Challenge

You’ve noticed how messy I am, leaving trailing commas throughout my examples and you’d like to know how I can be so inattentive. Well, there are a couple of reasons for leaving those stray little commas…

Solution

file { "/path/to/filename":
    owner => "root",
    group => "wheel",  # <-- Unneeded comma?
}

Explanation

While those commas are not actually needed for the manifest to work I like to leave them in for two related reasons. The first is that they reduce the chance of a simple syntax error when you later go back and add some more settings to a resource. By always leaving a trailing comma you avoid all those niggling little errors.

The second reason is that it makes running diff over your version controlled manifests easier - and you are keeping them under version control aren’t you?

We have a very simple file resource that doesn’t have a trailing comma:

file { "/path/to/filename":
    owner => "root",
    group => "wheel"
}

We then update this file resource to include a mode - so it looks like this:

file { "/path/to/filename":
    owner => "root",
    group => "wheel",
    mode  => 755
}

Now when we diff the changes, as we always do before committing them, we see that apparently two lines have changed. The line we made a real difference to and the line where the only amendment is the addition of a comma.

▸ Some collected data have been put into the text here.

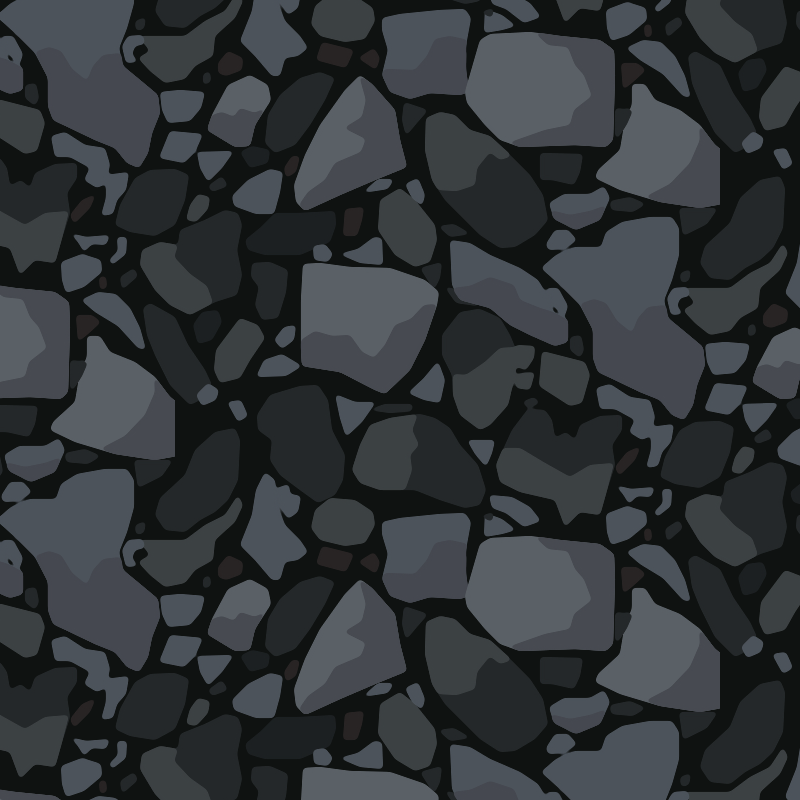
<!DOCTYPE html>
<html lang="en">
<head>
<meta charset="utf-8">
<title>Dark stone pattern</title>
<style>
:root {
  --ground: #0f1211;
  --light: #5a6066;
  --light-shade: #474a51;
  --slate: #4c535b;
  --slate-shade: #454850;
  --moss: #3c4143;
  --coal: #24282a;
  --soot: #1c2022;
  --rust: #282424;
}
html, body { margin: 0; background: var(--ground); }
body { width: 800px; height: 800px; overflow: hidden; }
svg { display: block; }
.light { fill: var(--light); }
.light-shade { fill: var(--light-shade); }
.slate { fill: var(--slate); }
.slate-shade { fill: var(--slate-shade); }
.moss { fill: var(--moss); }
.coal { fill: var(--coal); }
.soot { fill: var(--soot); }
.rust { fill: var(--rust); }
.tone { filter: url(#soften); }
</style>
</head>
<body>
<svg width="800" height="800" viewBox="0 0 800 800" role="img" aria-label="Seamless pattern of dark grey stones">
<defs>
<filter id="soften" filterUnits="userSpaceOnUse" x="40" y="0" width="680" height="600" color-interpolation-filters="sRGB">
  <feGaussianBlur stdDeviation="2"/>
  <feComponentTransfer><feFuncA type="linear" slope="7" intercept="-2.8"/></feComponentTransfer>
</filter>
<g id="stones">
  <g class="tone soot">
    <path d="M245 240L260 228L275 213L300 213L335 211L336 225L330 242L300 255L265 255L248 250Z"/>
    <path d="M193 325L202 312L218 310L222 322L212 340L198 344Z"/>
    <path d="M240 152L252 146L270 150L268 163L250 168Z"/>
  </g>
  <g class="tone rust">
    <path d="M76 315L92 315L101 322L88 334L78 342Z"/>
    <path d="M345 209L364 207L362 220L357 236L343 236Z"/>
    <path d="M322 546L354 554L346 572L316 564Z"/>
    <path d="M358 562L374 552L380 562L376 574Z"/>
    <path d="M218 567L228 555L243 562L242 574L226 580L218 577Z"/>
    <path d="M70 215L82 200L96 194L90 208L74 224Z"/>
    <path d="M284 168L292 156L300 156L296 172L286 178Z"/>
    <path d="M99 277L106 276L107 288L100 290Z"/>
  </g>
  <g class="tone coal">
    <path d="M257 415L270 395L300 386L318 385L328 400L332 430L345 455L343 480L335 495L318 503L300 490L280 475L270 460L272 440L258 430Z"/>
    <path d="M155 515L160 498L185 475L195 450L215 432L235 428L240 440L238 480L228 500L215 512L200 520L185 532L165 530Z"/>
    <path d="M300 78L320 72L335 78L325 100L310 125L295 145L275 153L265 143L268 115L280 95Z"/>
    <path d="M135 178L150 170L175 169L189 175L185 200L175 225L155 236L130 232L115 225L120 205Z"/>
    <path d="M143 308L150 303L175 317L188 345L205 370L212 385L200 400L190 405L170 385L155 355L147 335Z"/>
    <path d="M252 263L270 262L288 270L286 292L278 318L262 320L255 305L259 287L251 277Z"/>
    <path d="M540 153L583 154L580 172L574 185L552 180L540 180Z"/>
    <path d="M404 102L428 110L416 124L406 136L402 120Z"/>
    <path d="M70 360L88 362L82 376L71 393Z"/>
    <path d="M134 460L173 460L162 476L138 488Z"/>
    <path d="M368 410L385 404L413 404L412 411L390 413Z"/>
    <path d="M420 268L442 262L440 278L434 290Z"/>
    <path d="M444 286L478 296L478 306L456 303Z"/>
    <path d="M438 226L454 224L471 234L450 237Z"/>
    <path d="M65 453L85 449L101 456L88 464L66 462Z"/>
    <path d="M455 52L467 50L466 66L456 70Z"/>
    <path d="M570 90L576 86L580 96L574 106Z"/>
    <path d="M615 110L632 108L626 126L615 140Z"/>
    <path d="M570 337L581 335L584 350L580 358L570 350Z"/>
    <path d="M480 12L494 8L492 18Z"/>
    <path d="M135 525L146 521L144 533L136 535Z"/>
    <path d="M120 277L134 268L138 276L122 290Z"/>
    <path d="M580 266L593 264L598 276L588 274Z"/>
    <path d="M203 578L210 575L211 586L203 589Z"/>
    <path d="M208 186L222 176L228 186L212 192Z"/>
    <path d="M522 402L534 397L540 403L528 408Z"/>
    <path d="M460 312L480 309L500 318L510 335L517 352L515 375L508 405L490 425L480 430L460 415L453 395L452 375L442 355L442 335Z"/>
    <path d="M370 425L390 418L420 414L435 418L450 428L460 445L478 465L486 490L480 505L465 508L440 500L415 490L380 490L360 483L352 470L360 445Z"/>
    <path d="M512 430L528 409L545 410L552 420L555 438L566 432L575 440L580 425L600 416L622 415L622 430L612 445L615 465L607 490L600 515L580 512L565 527L555 500L520 492L500 482L496 465Z"/>
    <path d="M140 265L142 250L160 242L178 245L180 230L205 220L225 210L238 213L242 225L237 250L242 275L237 295L215 302L190 315L170 305L155 290Z"/>
    <path d="M426 118L440 112L455 115L470 130L490 136L510 155L530 175L543 195L548 220L535 235L515 247L500 248L480 235L460 215L445 200L432 180L425 150Z"/>
  </g>
  <g class="tone moss">
    <path d="M426 118L440 112L455 115L470 130L490 136L512 156L500 160L490 152L477 168L475 185L457 191L438 190L432 180L425 150Z"/>
    <path d="M453 374L466 375L485 362L500 348L516 347L517 352L515 375L508 405L490 425L480 430L460 415L453 395Z"/>
    <path d="M370 425L390 418L418 414L412 430L419 445L410 455L412 470L405 490L380 490L360 483L352 470L360 445Z"/>
    <path d="M503 448L520 448L545 463L570 477L590 465L614 463L607 490L600 515L580 512L565 527L555 500L520 492L500 482L496 465Z"/>
    <path d="M140 265L142 250L160 242L178 245L174 257L190 274L207 286L213 303L190 315L170 305L155 290Z"/>
    <path d="M138 540L160 540L185 540L205 525L225 515L238 495L243 505L235 522L215 540L213 560L195 570L185 583L165 587L150 575L138 562L150 555Z"/>
    <path d="M315 510L330 498L355 500L373 512L375 525L365 543L345 546L320 540L311 528Z"/>
    <path d="M240 318L258 325L265 338L250 360L240 378L220 383L214 370L216 350Z"/>
    <path d="M380 200L400 188L415 200L435 225L437 240L430 262L415 267L395 255L378 230Z"/>
    <path d="M542 351L585 362L590 375L582 403L570 406L539 386Z"/>
    <path d="M516 345L535 346L534 358L526 370L514 366Z"/>
    <path d="M516 374L535 372L530 390L516 388Z"/>
    <path d="M190 205L198 194L210 197L208 209L196 222L186 220Z"/>
  </g>
  <g class="tone slate">
    <path d="M541 268L556 255L575 247L601 247L606 232L622 222L650 217L672 217L679 228L679 255L672 280L664 300L668 318L685 332L703 347L705 365L697 385L693 405L684 420L672 415L660 400L640 392L615 380L598 372L593 358L593 330L580 305L560 285Z"/>
    <path d="M382 18L400 14L440 10L465 9L471 18L466 45L466 70L469 92L460 95L430 93L410 99L390 92L382 75L388 50L382 30Z"/>
    <path d="M450 240L470 243L490 255L520 268L538 280L550 300L553 312L568 320L568 342L555 346L530 335L510 325L490 308L460 300L452 285Z"/>
    <path d="M265 472L275 480L277 505L285 525L300 540L308 552L298 560L285 562L280 580L272 580L255 560L240 545L252 515L256 490Z"/>
    <path d="M160 92L180 90L205 92L201 108L190 121L168 123L162 110Z"/>
    <path d="M170 131L203 134L195 152L184 163L159 158Z"/>
    <path d="M197 152L234 151L222 168L208 182L200 168Z"/>
    <path d="M232 196L248 180L270 169L283 172L280 192L274 214L256 214L234 206Z"/>
    <path d="M549 203L564 194L590 194L604 186L610 198L600 220L576 230L554 219Z"/>
    <path d="M81 300L98 292L116 294L130 308L140 328L146 350L138 348L118 326L95 312Z"/>
    <path d="M51 136L65 132L85 145L105 148L110 165L105 184L97 188L84 180L90 168L70 157L55 157Z"/>
    <path d="M106 175L129 172L126 190L117 200L113 214L101 216L106 198Z"/>
    <path d="M61 262L82 254L101 260L102 272L84 287L66 293L62 280Z"/>
    <path d="M70 233L86 237L110 235L106 245L92 244L84 252L78 242Z"/>
    <path d="M117 237L127 237L126 254L112 265L109 260L118 251Z"/>
    <path d="M546 244L555 230L568 230L577 240L564 249L548 250Z"/>
    <path d="M339 254L358 249L374 237L382 238L383 265L360 263Z"/>
    <path d="M256 377L264 360L282 354L302 366L286 376Z"/>
    <path d="M335 394L355 402L376 402L362 422L346 437L340 418Z"/>
    <path d="M408 393L424 378L438 361L445 380L440 403L424 400Z"/>
    <path d="M467 440L495 440L492 453L486 467L475 454Z"/>
    <path d="M489 495L512 497L530 507L541 521L524 527L506 513L492 508Z"/>
    <path d="M485 513L502 519L516 530L502 534L484 537Z"/>
    <path d="M274 340L284 327L296 325L294 340L282 349Z"/>
    <path d="M227 402L241 400L248 416L238 422Z"/>
    <path d="M277 488L289 484L290 494L301 496L298 512L288 519L280 506Z"/>
    <path d="M546 288L558 288L568 306L564 318L552 303Z"/>
    <path d="M196 395L208 383L219 390L216 400L202 406Z"/>
    <path d="M122 550L128 540L143 539L145 548L135 550L132 558L138 566L126 567Z"/>
    <path d="M362 193L378 179L394 179L388 189Z"/>
    <path d="M405 184L418 178L425 195L422 206L412 198Z"/>
    <path d="M313 246L325 244L333 254L328 262L314 260Z"/>
  </g>
  <g class="tone slate-shade">
    <path d="M580 304L594 299L606 303L617 321L632 333L638 318L648 307L666 305L668 318L685 332L703 347L705 365L697 385L693 405L684 420L672 415L660 400L640 392L615 380L598 372L593 358L593 330Z"/>
    <path d="M468 40L450 36L435 39L427 56L415 70L384 69L382 75L390 92L410 99L430 93L460 95L469 92L466 70L466 45Z"/>
    <path d="M452 288L470 286L490 277L514 285L520 300L540 308L553 312L568 320L568 342L555 346L530 335L510 325L490 308L460 300Z"/>
    <path d="M550 210L570 215L590 211L607 205L600 220L576 230L554 219Z"/>
  </g>
  <g class="tone light">
    <path d="M480 40L490 34L530 32L560 36L600 40L614 50L615 75L613 140L606 147L575 145L520 147L500 140L485 125L467 103L465 92Z"/>
    <path d="M632 84L645 84L655 100L680 110L700 125L715 145L735 160L747 172L738 182L722 204L700 208L660 202L620 190L595 178L598 170L620 150L625 120L632 105Z"/>
    <path d="M360 75L372 84L395 110L400 140L407 167L375 180L340 195L305 211L296 202L294 185L305 155L320 125L345 90Z"/>
    <path d="M303 264L320 263L350 267L390 268L425 280L439 292L437 305L425 340L410 370L385 394L375 390L340 372L302 366L301 350L301 300Z"/>
    <path d="M228 85L250 75L268 85L271 100L255 125L250 146L235 147L207 130L212 115Z"/>
  </g>
  <g class="tone light-shade">
    <path d="M534 32L548 45L568 47L575 65L584 75L592 96L574 110L570 125L545 130L508 143L520 147L575 145L606 147L613 140L615 75L614 50L600 40L560 36Z"/>
    <path d="M699 124L700 140L690 163L670 184L645 197L660 202L700 208L722 204L738 182L747 172L735 160L715 145Z"/>
    <path d="M359 75L366 100L362 117L344 128L366 139L361 152L335 163L325 180L308 192L299 205L305 211L340 195L375 180L407 167L400 140L395 110L372 84Z"/>
    <path d="M437 304L424 305L411 319L395 325L385 345L374 358L362 352L350 335L332 336L315 331L301 340L301 350L302 366L340 372L375 390L385 394L410 370L425 340Z"/>
    <path d="M266 107L255 113L240 108L234 117L222 112L212 115L207 130L235 147L250 146L255 125Z"/>
  </g>
</g>
</defs>
<rect width="800" height="800" fill="var(--ground)"/>
<g id="half-drop-repeat">
  <use href="#stones" x="-545" y="-252"/>
  <use href="#stones" x="-545" y="252"/>
  <use href="#stones" x="-545" y="756"/>
  <use href="#stones" y="-504"/>
  <use href="#stones"/>
  <use href="#stones" y="504"/>
  <use href="#stones" x="545" y="-252"/>
  <use href="#stones" x="545" y="252"/>
  <use href="#stones" x="545" y="756"/>
</g>
</svg>
</body>
</html>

$ diff -u no-trailing  updated 
--- no-trailing 2010-12-29 16:36:32.000000000 +0000
+++ updated     2010-12-29 16:38:24.000000000 +0000
@@ -1,4 +1,5 @@
file { "/path/to/filename":
    owner => "root",
 -  group => "wheel"
 +  group => "wheel",
 +  mode  => 755
}

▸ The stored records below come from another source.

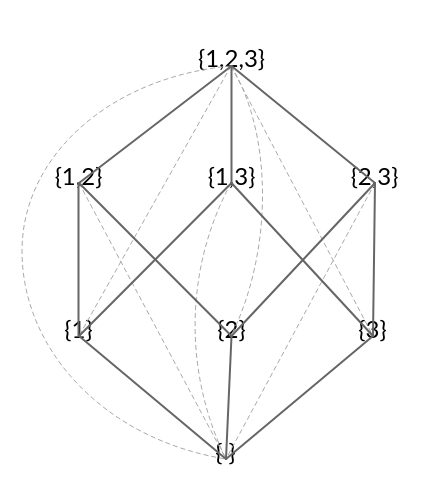
<!DOCTYPE html>
<html lang="en">
<head>
<meta charset="utf-8">
<title>Subset lattice of {1,2,3}</title>
<style>
:root {
  --paper: #ffffff;
  --ink: #000000;
  --cover: #666666;
  --implied: #aaaaaa;
}
* { box-sizing: border-box; margin: 0; }
body { width: 447px; height: 497px; overflow: hidden; background: var(--paper); }
.lattice {
  position: relative;
  width: 447px;
  height: 497px;
  overflow: hidden;
  color: var(--ink);
  font: 24px/24px Lato, "Open Sans", sans-serif;
}
.node {
  position: absolute;
  left: var(--x);
  top: var(--y);
  transform: translateX(-50%);
  white-space: pre;
  font-kerning: none;
}
.edges { position: absolute; left: 0; top: 0; display: block; fill: none; }
.cover { stroke: var(--cover); stroke-width: 2; stroke-linecap: round; }
.implied { stroke: var(--implied); stroke-width: 1; stroke-dasharray: 5 3; }
</style>
</head>
<body>
<main class="lattice">
  <span class="node" style="--x:231.5px;--y:46px">{1,2,3}</span>
  <span class="node" style="--x:78.5px;--y:164px">{1,2}</span>
  <span class="node" style="--x:231.5px;--y:164px">{1,3}</span>
  <span class="node" style="--x:374.5px;--y:164px">{2,3}</span>
  <span class="node" style="--x:78.5px;--y:317px">{1}</span>
  <span class="node" style="--x:231.5px;--y:317px">{2}</span>
  <span class="node" style="--x:372.5px;--y:317px">{3}</span>
  <span class="node" style="--x:225.5px;--y:440px">{ }</span>

  <svg class="edges" width="447" height="497" viewBox="0 0 447 497" aria-hidden="true">
    <g class="implied">
      <path d="M231 66C110 77 22 156 22 251C22 352 107 440 226 459"/>
      <path d="M231 66C273 134 273 252 231 336"/>
      <path d="M231 183C184 270 184 373 226 459"/>
      <line x1="231" y1="66" x2="79" y2="336"/>
      <line x1="231" y1="66" x2="373" y2="336"/>
      <line x1="79" y1="183" x2="226" y2="459"/>
      <line x1="375" y1="183" x2="226" y2="459"/>
    </g>
    <g class="cover">
      <line x1="231.5" y1="66" x2="79" y2="183"/>
      <line x1="231.5" y1="66" x2="231.5" y2="183"/>
      <line x1="231.5" y1="66" x2="375" y2="183"/>
      <line x1="78.5" y1="183" x2="78.5" y2="336"/>
      <line x1="79" y1="183" x2="231.5" y2="336"/>
      <line x1="231.5" y1="183" x2="79" y2="336"/>
      <line x1="231.5" y1="183" x2="373" y2="336"/>
      <line x1="375" y1="183" x2="231.5" y2="336"/>
      <line x1="375" y1="183" x2="373" y2="336"/>
      <line x1="79" y1="336" x2="226" y2="459"/>
      <line x1="231.5" y1="336" x2="226" y2="459"/>
      <line x1="373" y1="336" x2="226" y2="459"/>
    </g>
  </svg>
</main>
</body>
</html>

On the other hand, if we leave the trailing comma at the end of the line the diff becomes smaller and the actual change becomes more obvious

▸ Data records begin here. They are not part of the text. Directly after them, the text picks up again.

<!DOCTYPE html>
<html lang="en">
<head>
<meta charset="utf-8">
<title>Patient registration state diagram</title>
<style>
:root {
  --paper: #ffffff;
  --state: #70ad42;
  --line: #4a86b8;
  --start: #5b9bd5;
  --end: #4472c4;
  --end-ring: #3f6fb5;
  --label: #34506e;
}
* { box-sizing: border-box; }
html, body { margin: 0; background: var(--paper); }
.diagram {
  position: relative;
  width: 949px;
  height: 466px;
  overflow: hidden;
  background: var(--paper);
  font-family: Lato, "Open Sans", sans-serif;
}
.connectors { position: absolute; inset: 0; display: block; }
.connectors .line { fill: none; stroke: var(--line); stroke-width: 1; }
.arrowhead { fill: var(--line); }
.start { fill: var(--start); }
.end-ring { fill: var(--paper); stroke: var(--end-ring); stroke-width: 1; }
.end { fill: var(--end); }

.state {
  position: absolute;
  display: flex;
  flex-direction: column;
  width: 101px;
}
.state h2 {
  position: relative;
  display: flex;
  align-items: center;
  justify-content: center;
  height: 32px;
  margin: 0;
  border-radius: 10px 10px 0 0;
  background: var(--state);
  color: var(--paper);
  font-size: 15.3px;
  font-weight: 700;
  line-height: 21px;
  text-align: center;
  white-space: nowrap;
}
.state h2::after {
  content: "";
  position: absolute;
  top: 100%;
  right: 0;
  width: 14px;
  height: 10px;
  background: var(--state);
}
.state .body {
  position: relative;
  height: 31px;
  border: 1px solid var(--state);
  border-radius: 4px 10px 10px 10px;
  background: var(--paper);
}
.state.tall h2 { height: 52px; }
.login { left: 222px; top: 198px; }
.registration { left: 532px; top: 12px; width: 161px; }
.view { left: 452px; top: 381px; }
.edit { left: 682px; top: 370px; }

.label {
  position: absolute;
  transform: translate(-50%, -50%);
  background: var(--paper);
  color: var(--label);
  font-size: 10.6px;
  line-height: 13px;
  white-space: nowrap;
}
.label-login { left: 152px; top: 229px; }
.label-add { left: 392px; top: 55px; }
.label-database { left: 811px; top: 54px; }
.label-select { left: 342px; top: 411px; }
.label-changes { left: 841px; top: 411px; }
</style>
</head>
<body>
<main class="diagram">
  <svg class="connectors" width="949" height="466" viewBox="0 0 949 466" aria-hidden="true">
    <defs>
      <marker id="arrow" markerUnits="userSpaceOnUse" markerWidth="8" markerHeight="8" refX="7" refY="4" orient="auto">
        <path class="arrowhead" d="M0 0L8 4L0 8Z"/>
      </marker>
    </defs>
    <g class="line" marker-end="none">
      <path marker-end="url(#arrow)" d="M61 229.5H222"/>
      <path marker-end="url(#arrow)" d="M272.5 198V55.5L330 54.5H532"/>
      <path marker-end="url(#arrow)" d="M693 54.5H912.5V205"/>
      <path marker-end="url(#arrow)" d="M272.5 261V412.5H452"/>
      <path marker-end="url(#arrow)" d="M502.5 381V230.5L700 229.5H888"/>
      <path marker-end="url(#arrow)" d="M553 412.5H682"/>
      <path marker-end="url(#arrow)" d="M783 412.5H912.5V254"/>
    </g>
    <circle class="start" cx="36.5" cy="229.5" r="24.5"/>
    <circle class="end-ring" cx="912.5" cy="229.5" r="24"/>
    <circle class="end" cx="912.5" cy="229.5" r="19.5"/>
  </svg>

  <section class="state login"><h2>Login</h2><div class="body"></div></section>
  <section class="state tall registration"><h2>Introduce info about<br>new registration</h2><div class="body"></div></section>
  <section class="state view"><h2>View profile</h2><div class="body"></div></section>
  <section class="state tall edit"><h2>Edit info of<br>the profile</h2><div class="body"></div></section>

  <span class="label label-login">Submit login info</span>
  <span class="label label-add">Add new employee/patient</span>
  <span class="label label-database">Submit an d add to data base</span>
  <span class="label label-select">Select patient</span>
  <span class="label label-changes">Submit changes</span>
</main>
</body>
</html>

file { "/path/to/filename":
    owner => "root",
    group => "wheel",
}

$ diff -u trailing  updated 
--- trailing    2010-12-29 16:39:16.000000000 +0000
+++ updated     2010-12-29 16:39:22.000000000 +0000
@@ -1,4 +1,5 @@
file { "/path/to/filename":
    owner => "root",
    group => "wheel",
 +  mode  => 755,
}

While this may not seem like a huge difference (pun intended) when you consider that you, and possibly others, will be re-reading these logs in the future, probably when somethings gone wrong, keeping changes and the resulting diffs as simple as possible is worth the little bit of additional effort